Material for the task —
....

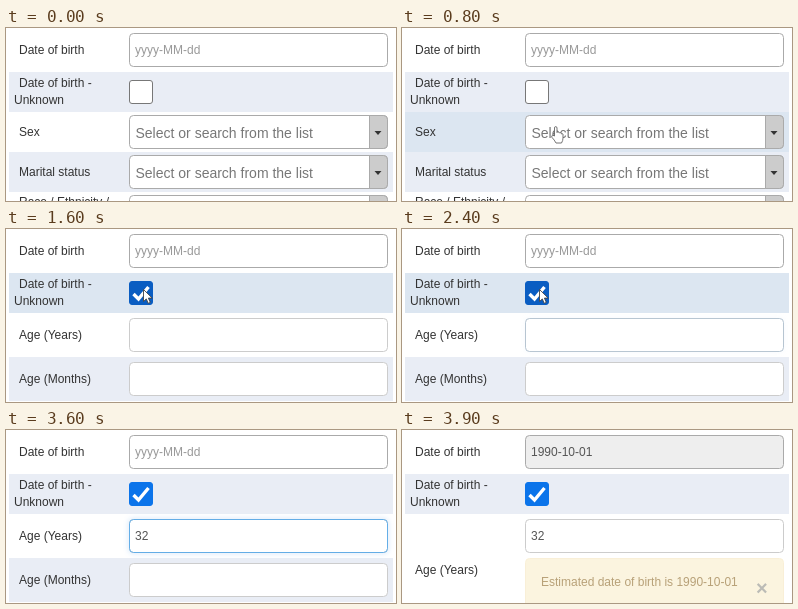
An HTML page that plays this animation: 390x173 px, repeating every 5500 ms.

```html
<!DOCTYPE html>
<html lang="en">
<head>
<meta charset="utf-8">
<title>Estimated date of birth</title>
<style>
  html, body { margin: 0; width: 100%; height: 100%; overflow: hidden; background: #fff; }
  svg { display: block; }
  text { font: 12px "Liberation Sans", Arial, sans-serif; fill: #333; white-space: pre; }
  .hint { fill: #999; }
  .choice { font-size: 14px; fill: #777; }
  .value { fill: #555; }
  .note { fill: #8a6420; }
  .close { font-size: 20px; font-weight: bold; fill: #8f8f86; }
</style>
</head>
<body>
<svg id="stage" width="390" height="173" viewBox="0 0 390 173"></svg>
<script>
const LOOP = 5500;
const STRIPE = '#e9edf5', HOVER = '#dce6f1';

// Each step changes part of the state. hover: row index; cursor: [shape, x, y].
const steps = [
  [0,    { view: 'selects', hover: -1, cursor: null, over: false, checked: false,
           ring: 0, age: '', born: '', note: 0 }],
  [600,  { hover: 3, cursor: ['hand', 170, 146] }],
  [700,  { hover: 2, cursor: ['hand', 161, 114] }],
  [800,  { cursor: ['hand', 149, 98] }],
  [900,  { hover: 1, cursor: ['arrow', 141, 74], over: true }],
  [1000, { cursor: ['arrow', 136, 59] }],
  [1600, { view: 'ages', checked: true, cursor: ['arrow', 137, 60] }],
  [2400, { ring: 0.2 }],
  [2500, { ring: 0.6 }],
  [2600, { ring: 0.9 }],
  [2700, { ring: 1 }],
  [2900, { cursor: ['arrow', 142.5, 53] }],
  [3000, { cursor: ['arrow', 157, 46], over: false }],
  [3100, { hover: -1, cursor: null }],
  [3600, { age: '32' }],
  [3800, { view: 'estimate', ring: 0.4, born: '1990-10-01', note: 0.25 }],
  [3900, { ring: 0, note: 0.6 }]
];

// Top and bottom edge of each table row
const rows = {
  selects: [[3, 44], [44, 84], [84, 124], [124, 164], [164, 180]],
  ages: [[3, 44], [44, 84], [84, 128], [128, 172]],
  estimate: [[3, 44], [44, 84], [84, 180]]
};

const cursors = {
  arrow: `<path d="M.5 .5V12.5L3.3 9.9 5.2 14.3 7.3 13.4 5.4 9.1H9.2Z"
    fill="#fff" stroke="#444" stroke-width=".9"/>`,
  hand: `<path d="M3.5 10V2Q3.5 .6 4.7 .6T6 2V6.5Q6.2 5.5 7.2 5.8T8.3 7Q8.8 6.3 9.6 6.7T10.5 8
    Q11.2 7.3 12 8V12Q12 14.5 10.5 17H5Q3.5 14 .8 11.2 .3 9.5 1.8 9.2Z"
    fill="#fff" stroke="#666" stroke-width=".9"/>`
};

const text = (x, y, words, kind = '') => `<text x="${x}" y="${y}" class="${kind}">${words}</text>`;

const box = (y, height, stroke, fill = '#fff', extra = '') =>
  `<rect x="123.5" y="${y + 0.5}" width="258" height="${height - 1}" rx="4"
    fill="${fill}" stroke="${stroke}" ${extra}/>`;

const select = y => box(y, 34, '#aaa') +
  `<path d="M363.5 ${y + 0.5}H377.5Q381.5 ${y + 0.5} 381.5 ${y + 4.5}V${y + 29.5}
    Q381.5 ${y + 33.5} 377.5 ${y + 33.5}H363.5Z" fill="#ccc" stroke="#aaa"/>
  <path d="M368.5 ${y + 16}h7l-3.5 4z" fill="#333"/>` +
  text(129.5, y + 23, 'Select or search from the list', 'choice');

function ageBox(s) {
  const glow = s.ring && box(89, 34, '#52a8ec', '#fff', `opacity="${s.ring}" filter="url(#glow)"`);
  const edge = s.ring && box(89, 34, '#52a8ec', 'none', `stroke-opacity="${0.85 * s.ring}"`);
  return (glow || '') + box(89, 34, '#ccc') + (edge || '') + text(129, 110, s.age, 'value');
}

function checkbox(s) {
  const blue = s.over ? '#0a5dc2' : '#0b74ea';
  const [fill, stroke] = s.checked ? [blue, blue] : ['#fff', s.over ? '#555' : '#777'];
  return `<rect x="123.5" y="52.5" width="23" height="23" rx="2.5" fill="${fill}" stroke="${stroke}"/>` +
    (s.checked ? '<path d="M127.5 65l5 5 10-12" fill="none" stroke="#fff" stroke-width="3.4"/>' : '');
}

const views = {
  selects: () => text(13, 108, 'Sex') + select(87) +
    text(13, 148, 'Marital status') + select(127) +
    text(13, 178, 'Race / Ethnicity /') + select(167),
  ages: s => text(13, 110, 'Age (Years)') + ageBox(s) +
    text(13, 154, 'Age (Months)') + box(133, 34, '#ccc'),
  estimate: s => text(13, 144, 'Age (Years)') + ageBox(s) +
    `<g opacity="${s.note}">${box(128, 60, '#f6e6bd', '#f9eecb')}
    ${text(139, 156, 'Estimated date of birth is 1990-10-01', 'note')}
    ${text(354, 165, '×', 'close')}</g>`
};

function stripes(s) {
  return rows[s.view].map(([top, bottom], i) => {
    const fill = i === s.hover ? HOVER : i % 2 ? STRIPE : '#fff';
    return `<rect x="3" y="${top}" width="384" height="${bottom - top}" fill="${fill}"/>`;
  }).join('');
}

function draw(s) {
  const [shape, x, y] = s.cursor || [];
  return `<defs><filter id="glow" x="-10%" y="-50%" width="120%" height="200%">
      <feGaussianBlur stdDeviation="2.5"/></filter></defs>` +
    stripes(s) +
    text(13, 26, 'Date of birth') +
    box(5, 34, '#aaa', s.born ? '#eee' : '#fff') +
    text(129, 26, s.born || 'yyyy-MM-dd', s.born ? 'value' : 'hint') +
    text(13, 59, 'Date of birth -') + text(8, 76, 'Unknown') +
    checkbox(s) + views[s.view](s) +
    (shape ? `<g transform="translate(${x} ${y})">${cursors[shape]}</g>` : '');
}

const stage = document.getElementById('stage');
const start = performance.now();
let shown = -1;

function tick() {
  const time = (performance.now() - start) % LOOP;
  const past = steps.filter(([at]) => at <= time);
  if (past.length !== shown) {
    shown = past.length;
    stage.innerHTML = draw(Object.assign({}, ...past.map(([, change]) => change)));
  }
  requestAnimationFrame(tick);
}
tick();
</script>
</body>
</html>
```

....

Required work —
Which lines of the records contain "return"? Show each of them.

Output for this task —
  return (glow || '') + box(89, 34, '#ccc') + (edge || '') + text(129, 110, s.age, 'value');
  return `<rect x="123.5" y="52.5" width="23" height="23" rx="2.5" fill="${fill}" stroke="${stroke}"/>` +
  return rows[s.view].map(([top, bottom], i) => {
    return `<rect x="3" y="${top}" width="384" height="${bottom - top}" fill="${fill}"/>`;
  return `<defs><filter id="glow" x="-10%" y="-50%" width="120%" height="200%">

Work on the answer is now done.